'''

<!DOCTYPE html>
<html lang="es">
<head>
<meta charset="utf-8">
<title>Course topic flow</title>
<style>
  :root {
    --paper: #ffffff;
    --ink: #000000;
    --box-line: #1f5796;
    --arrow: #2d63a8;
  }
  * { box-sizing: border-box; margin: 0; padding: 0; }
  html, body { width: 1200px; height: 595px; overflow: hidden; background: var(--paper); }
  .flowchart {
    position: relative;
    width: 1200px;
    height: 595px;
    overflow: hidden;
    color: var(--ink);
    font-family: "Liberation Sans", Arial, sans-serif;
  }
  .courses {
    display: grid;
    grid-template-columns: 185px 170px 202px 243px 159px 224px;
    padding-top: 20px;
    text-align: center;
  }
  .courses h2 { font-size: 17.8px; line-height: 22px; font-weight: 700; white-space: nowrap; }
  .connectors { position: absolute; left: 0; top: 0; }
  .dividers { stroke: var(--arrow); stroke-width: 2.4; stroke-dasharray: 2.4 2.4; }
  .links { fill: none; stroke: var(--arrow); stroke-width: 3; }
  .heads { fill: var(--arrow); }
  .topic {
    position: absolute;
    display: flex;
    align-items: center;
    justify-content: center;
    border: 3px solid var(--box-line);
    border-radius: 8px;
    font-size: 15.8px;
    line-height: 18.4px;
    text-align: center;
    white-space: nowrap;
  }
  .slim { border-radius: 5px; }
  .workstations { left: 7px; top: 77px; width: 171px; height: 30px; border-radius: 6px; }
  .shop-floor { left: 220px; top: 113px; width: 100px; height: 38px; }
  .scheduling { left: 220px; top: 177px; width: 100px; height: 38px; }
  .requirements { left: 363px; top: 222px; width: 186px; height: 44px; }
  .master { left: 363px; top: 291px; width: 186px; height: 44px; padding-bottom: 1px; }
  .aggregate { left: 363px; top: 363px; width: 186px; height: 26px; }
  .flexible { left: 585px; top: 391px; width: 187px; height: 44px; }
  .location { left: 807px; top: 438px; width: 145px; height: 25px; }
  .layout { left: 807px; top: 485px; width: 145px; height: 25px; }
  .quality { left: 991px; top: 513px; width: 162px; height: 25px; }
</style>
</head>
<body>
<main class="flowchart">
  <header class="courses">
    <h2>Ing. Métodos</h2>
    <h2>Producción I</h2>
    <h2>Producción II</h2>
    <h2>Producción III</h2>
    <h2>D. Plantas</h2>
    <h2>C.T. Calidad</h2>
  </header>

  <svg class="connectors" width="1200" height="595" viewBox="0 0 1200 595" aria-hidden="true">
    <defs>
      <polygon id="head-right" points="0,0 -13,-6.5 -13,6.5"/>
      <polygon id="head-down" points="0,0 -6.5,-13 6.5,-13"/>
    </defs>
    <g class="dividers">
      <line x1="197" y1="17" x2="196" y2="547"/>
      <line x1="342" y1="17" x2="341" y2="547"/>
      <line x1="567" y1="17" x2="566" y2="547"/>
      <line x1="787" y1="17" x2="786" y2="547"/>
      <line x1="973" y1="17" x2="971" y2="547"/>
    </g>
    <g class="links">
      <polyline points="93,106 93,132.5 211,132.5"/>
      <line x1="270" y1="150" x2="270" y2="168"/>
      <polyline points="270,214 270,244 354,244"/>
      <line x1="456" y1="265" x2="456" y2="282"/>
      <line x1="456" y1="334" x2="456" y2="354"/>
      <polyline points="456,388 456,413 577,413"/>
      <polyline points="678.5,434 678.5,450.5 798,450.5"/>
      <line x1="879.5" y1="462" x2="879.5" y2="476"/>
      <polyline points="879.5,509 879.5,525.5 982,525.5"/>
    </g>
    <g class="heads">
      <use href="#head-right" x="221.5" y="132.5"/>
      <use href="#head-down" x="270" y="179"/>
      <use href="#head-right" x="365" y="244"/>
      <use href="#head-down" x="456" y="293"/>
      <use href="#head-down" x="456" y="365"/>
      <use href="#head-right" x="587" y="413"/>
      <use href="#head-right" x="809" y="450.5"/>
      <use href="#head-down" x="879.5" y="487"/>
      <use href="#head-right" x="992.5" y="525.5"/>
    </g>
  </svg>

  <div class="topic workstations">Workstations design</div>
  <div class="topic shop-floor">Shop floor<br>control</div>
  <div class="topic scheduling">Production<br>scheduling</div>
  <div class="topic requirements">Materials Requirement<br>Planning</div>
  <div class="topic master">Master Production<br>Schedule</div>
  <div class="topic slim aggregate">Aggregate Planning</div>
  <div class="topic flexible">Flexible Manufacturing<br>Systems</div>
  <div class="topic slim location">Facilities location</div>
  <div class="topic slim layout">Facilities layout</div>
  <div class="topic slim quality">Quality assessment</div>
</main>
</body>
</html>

'''
'''

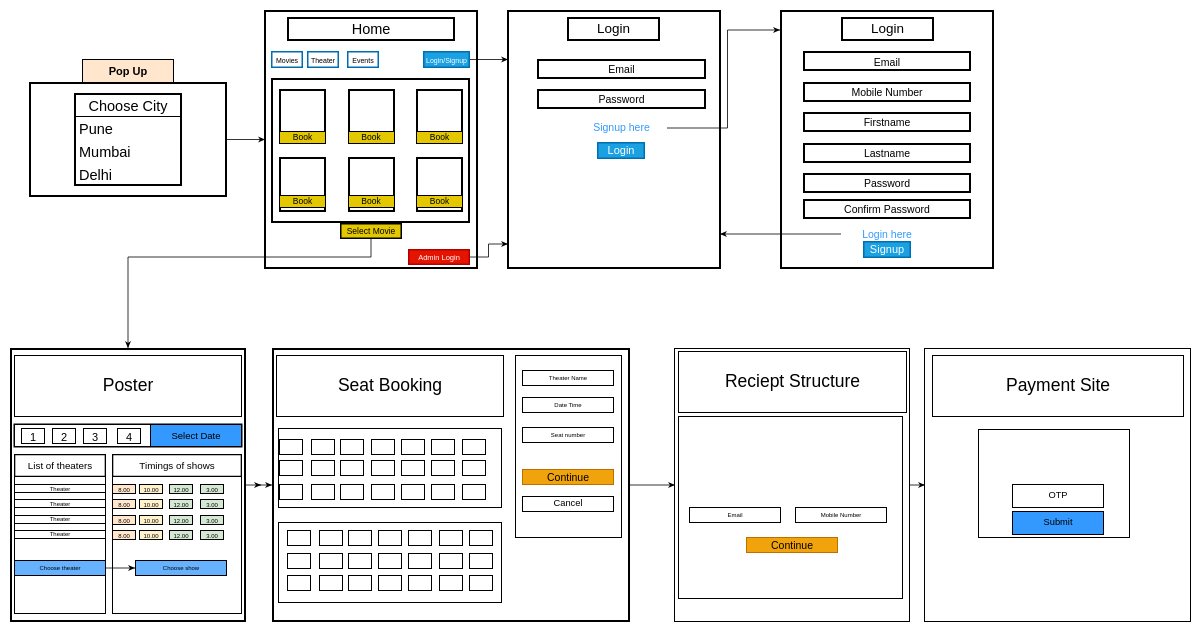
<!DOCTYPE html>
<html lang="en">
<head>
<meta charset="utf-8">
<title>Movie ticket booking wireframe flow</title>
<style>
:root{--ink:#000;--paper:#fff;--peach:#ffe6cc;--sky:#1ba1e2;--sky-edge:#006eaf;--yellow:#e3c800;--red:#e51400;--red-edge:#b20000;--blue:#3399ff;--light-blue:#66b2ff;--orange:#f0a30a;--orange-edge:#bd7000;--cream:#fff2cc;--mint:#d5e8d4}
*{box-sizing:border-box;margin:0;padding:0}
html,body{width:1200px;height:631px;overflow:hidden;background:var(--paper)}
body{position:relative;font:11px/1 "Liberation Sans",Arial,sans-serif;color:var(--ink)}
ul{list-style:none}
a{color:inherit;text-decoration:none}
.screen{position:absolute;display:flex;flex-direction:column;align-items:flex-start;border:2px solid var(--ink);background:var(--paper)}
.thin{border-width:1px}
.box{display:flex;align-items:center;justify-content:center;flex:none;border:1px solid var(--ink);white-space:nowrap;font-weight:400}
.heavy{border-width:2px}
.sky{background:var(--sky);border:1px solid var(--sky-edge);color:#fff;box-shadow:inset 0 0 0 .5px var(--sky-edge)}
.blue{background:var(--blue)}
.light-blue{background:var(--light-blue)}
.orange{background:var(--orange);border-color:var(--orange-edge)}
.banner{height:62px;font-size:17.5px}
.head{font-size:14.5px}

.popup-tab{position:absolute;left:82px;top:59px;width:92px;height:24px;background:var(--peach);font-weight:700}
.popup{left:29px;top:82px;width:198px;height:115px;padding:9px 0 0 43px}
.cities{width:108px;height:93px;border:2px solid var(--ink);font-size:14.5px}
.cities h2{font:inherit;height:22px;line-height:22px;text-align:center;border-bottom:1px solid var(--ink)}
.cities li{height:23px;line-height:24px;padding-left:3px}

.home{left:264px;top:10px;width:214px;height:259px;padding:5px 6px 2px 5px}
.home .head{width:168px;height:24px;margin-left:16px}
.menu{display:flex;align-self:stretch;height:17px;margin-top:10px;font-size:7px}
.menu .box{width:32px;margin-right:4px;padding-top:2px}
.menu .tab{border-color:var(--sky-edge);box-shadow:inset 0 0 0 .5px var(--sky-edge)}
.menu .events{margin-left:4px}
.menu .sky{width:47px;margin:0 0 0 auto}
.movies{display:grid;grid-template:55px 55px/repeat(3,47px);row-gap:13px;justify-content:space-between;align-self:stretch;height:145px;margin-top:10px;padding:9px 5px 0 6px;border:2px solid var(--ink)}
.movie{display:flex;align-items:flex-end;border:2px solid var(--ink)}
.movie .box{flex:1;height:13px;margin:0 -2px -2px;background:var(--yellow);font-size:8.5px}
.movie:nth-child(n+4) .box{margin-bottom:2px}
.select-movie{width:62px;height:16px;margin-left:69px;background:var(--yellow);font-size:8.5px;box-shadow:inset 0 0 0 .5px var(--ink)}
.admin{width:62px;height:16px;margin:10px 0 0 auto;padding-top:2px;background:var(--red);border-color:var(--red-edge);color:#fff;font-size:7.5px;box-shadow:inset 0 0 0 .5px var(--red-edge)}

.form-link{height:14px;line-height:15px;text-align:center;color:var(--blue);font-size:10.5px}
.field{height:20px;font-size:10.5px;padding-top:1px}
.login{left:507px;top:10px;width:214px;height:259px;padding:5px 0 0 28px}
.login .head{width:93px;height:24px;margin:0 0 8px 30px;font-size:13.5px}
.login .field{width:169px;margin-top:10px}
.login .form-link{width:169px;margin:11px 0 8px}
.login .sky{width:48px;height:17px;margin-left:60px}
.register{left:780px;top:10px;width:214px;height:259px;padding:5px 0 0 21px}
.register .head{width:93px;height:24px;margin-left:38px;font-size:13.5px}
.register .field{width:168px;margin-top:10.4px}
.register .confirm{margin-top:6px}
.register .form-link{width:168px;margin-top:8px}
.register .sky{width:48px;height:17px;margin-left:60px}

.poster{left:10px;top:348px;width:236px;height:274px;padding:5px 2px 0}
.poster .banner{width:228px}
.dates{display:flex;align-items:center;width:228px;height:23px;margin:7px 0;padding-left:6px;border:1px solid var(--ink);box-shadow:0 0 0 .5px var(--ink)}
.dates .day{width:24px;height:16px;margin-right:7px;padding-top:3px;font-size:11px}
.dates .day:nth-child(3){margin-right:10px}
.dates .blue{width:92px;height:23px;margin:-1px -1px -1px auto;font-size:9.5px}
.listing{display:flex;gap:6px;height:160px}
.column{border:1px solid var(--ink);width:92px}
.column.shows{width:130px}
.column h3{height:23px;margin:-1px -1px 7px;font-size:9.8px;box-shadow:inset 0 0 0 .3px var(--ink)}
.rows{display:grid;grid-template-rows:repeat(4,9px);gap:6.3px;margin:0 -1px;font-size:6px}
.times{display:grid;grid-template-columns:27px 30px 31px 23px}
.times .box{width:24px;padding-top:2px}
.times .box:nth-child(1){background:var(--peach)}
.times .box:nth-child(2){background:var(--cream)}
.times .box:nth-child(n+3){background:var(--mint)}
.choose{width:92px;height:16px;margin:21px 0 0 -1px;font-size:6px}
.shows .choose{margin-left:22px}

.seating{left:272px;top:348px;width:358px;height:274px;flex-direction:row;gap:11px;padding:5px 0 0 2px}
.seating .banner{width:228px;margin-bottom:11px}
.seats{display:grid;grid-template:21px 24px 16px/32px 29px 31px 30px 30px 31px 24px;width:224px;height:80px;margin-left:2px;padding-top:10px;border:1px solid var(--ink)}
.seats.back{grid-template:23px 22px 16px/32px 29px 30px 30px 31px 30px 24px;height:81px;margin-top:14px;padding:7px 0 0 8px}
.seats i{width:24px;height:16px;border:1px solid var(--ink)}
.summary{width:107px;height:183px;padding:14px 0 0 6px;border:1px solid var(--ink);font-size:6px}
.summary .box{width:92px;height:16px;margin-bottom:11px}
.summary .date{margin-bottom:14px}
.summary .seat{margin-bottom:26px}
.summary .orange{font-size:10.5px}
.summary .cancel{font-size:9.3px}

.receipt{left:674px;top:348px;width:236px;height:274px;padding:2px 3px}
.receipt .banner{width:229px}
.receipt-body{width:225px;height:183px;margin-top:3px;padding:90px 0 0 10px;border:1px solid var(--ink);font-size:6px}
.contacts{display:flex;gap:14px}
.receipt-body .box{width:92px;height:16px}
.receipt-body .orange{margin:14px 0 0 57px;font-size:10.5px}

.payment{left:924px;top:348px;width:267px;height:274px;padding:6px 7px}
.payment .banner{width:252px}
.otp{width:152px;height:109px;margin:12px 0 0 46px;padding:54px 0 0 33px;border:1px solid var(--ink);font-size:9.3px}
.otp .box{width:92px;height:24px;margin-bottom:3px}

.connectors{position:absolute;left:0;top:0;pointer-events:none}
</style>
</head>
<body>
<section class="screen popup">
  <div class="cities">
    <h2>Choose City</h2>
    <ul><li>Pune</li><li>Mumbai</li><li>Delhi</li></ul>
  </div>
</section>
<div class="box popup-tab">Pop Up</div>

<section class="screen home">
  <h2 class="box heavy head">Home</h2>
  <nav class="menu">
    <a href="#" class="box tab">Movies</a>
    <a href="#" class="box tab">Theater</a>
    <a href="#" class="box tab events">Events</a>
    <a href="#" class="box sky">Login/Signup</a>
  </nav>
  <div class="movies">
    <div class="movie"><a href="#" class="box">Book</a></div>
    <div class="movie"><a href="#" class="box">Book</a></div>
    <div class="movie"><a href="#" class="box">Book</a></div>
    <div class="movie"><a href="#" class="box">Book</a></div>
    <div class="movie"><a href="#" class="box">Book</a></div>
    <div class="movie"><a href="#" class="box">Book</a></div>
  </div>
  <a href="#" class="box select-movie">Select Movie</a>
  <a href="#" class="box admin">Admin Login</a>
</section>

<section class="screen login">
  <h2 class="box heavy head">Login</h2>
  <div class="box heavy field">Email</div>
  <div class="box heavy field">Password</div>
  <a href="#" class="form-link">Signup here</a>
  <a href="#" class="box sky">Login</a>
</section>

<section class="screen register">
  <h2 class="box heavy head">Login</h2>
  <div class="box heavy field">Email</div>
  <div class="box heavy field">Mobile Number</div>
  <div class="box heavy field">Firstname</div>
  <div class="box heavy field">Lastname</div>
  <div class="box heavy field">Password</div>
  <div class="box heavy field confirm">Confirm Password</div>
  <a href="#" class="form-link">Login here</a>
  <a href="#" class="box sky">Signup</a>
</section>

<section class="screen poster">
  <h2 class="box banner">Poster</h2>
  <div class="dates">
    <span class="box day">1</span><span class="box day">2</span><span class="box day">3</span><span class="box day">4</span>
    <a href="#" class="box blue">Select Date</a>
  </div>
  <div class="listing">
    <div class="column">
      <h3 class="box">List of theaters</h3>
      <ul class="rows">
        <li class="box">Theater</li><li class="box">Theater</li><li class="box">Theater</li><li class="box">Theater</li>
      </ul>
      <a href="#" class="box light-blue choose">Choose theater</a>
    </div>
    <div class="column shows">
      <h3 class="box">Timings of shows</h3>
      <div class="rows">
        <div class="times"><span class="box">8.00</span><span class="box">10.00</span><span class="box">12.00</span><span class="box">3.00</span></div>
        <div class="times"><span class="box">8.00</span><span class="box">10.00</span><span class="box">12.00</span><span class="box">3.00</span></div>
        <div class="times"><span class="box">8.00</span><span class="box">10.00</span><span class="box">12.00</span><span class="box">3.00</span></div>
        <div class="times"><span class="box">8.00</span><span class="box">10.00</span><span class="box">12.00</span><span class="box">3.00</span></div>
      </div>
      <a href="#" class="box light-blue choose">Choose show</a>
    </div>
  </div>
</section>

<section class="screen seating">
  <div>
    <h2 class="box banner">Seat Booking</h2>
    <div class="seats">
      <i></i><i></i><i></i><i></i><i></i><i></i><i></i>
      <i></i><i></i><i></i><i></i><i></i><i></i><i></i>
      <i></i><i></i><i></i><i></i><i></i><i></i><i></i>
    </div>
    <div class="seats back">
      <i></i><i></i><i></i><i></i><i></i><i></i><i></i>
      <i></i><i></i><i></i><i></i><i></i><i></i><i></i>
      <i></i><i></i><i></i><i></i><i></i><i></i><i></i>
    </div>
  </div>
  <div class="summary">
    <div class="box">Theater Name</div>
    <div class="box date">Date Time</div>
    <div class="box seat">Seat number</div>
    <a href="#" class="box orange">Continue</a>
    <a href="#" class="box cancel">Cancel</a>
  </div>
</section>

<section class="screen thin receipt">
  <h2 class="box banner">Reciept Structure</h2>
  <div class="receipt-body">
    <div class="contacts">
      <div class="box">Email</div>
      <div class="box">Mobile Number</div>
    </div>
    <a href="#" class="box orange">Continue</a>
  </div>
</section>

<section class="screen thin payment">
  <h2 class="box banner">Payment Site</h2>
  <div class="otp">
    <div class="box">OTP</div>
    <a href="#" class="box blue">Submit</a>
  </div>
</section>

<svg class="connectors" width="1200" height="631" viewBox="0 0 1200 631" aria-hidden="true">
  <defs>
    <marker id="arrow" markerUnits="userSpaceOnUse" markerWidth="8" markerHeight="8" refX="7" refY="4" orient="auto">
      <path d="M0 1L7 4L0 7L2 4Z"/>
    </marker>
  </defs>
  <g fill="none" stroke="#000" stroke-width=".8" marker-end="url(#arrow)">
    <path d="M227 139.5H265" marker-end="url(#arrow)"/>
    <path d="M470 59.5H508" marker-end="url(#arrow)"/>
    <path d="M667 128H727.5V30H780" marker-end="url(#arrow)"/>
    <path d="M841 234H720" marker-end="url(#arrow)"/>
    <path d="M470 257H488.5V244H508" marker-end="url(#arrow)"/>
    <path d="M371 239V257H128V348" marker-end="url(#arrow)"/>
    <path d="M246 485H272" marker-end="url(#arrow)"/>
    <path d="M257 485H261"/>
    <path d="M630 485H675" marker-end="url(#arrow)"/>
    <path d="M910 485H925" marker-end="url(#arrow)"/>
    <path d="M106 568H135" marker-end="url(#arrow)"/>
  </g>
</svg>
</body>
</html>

'''
'''

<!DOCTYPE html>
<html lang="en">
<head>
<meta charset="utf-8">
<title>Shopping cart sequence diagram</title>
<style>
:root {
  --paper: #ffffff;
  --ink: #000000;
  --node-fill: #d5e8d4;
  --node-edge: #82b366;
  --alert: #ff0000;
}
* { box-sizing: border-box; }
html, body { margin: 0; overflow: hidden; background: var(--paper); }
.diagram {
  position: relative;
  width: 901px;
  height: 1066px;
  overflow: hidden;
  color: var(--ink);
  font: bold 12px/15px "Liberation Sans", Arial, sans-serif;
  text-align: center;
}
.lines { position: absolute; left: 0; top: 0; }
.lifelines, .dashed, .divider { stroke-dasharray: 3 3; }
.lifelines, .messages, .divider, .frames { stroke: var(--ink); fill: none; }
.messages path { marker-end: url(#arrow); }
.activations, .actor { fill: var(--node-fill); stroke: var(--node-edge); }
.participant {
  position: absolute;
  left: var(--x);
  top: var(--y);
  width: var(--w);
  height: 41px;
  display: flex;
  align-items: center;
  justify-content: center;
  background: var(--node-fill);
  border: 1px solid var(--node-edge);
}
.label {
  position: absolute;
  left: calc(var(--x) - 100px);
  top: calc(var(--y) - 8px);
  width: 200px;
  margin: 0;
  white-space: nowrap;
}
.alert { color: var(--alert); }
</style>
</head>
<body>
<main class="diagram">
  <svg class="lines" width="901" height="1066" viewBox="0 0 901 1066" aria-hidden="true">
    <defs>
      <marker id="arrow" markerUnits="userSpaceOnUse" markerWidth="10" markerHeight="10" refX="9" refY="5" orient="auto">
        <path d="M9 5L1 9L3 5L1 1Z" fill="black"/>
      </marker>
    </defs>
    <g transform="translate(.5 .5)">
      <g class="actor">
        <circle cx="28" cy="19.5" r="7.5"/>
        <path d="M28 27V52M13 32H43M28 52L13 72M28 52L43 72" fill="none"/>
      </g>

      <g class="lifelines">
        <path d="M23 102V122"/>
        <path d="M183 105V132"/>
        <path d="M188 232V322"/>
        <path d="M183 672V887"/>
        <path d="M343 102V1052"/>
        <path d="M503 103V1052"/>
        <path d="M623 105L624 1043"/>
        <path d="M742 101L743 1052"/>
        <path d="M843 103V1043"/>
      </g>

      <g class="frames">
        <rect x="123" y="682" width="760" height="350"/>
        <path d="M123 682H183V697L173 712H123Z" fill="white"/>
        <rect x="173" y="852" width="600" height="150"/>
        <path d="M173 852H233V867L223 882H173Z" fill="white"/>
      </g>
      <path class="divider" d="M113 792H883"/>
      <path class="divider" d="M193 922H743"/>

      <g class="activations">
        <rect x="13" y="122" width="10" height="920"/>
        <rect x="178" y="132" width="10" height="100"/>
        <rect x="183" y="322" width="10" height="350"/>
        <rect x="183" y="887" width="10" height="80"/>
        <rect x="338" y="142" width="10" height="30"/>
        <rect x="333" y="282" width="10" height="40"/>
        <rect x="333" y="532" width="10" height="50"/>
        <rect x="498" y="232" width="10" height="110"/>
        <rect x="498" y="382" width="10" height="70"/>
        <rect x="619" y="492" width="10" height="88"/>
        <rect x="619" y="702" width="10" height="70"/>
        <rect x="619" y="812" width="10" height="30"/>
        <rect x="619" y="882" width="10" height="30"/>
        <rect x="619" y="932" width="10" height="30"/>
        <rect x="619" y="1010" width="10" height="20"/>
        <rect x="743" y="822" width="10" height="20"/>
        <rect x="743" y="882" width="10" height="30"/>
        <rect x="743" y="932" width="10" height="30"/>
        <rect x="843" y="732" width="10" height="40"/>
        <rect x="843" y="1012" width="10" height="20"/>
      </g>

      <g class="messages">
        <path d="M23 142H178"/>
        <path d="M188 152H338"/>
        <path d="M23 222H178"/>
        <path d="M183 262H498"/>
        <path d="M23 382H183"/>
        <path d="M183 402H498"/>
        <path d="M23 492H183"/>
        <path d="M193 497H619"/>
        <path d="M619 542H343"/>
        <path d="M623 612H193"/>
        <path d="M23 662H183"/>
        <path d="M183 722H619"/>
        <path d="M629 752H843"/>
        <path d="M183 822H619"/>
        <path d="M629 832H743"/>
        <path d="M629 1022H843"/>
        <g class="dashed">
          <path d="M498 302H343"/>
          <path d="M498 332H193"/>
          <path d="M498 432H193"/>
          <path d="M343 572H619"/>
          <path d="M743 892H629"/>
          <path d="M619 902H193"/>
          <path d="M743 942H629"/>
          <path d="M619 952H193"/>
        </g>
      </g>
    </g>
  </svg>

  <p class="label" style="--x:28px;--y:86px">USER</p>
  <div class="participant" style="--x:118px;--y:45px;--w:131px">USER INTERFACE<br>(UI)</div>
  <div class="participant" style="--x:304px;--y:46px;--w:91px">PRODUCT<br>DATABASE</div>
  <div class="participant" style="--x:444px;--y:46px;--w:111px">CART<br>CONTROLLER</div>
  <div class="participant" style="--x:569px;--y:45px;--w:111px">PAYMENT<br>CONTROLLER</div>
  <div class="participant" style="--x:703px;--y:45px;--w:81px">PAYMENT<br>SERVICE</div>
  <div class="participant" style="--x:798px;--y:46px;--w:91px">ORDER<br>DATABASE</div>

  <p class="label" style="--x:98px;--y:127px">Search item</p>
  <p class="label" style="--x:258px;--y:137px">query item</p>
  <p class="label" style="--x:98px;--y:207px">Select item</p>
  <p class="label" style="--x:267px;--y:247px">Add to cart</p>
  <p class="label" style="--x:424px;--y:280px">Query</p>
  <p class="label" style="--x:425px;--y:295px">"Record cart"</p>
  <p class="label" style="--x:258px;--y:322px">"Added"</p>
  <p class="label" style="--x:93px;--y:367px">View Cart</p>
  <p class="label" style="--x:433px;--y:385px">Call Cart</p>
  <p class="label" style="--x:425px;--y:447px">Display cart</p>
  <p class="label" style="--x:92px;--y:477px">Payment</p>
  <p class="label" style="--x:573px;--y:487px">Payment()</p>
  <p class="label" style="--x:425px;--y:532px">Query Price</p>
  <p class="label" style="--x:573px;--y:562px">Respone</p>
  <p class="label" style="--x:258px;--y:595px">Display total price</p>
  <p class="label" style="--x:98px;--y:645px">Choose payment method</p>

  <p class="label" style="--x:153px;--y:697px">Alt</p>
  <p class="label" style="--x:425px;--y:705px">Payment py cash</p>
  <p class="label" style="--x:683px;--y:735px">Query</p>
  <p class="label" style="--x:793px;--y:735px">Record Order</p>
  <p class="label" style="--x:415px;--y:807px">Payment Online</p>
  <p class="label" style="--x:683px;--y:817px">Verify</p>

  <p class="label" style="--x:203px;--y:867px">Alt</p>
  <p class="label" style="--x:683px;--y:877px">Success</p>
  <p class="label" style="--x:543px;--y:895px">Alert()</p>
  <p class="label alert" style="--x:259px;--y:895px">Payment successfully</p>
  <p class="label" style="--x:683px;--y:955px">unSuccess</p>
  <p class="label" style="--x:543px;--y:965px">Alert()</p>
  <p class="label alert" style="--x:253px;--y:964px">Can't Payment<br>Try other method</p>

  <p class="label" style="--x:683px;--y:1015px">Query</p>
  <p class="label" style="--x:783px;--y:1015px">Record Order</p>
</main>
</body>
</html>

'''

**YOUR OBJECTIVE**. Above are the entries; copy every line among them that contains the word "down".

**ANSWER SPACE**.
      <polygon id="head-down" points="0,0 -6.5,-13 6.5,-13"/>
      <use href="#head-down" x="270" y="179"/>
      <use href="#head-down" x="456" y="293"/>
      <use href="#head-down" x="456" y="365"/>
      <use href="#head-down" x="879.5" y="487"/>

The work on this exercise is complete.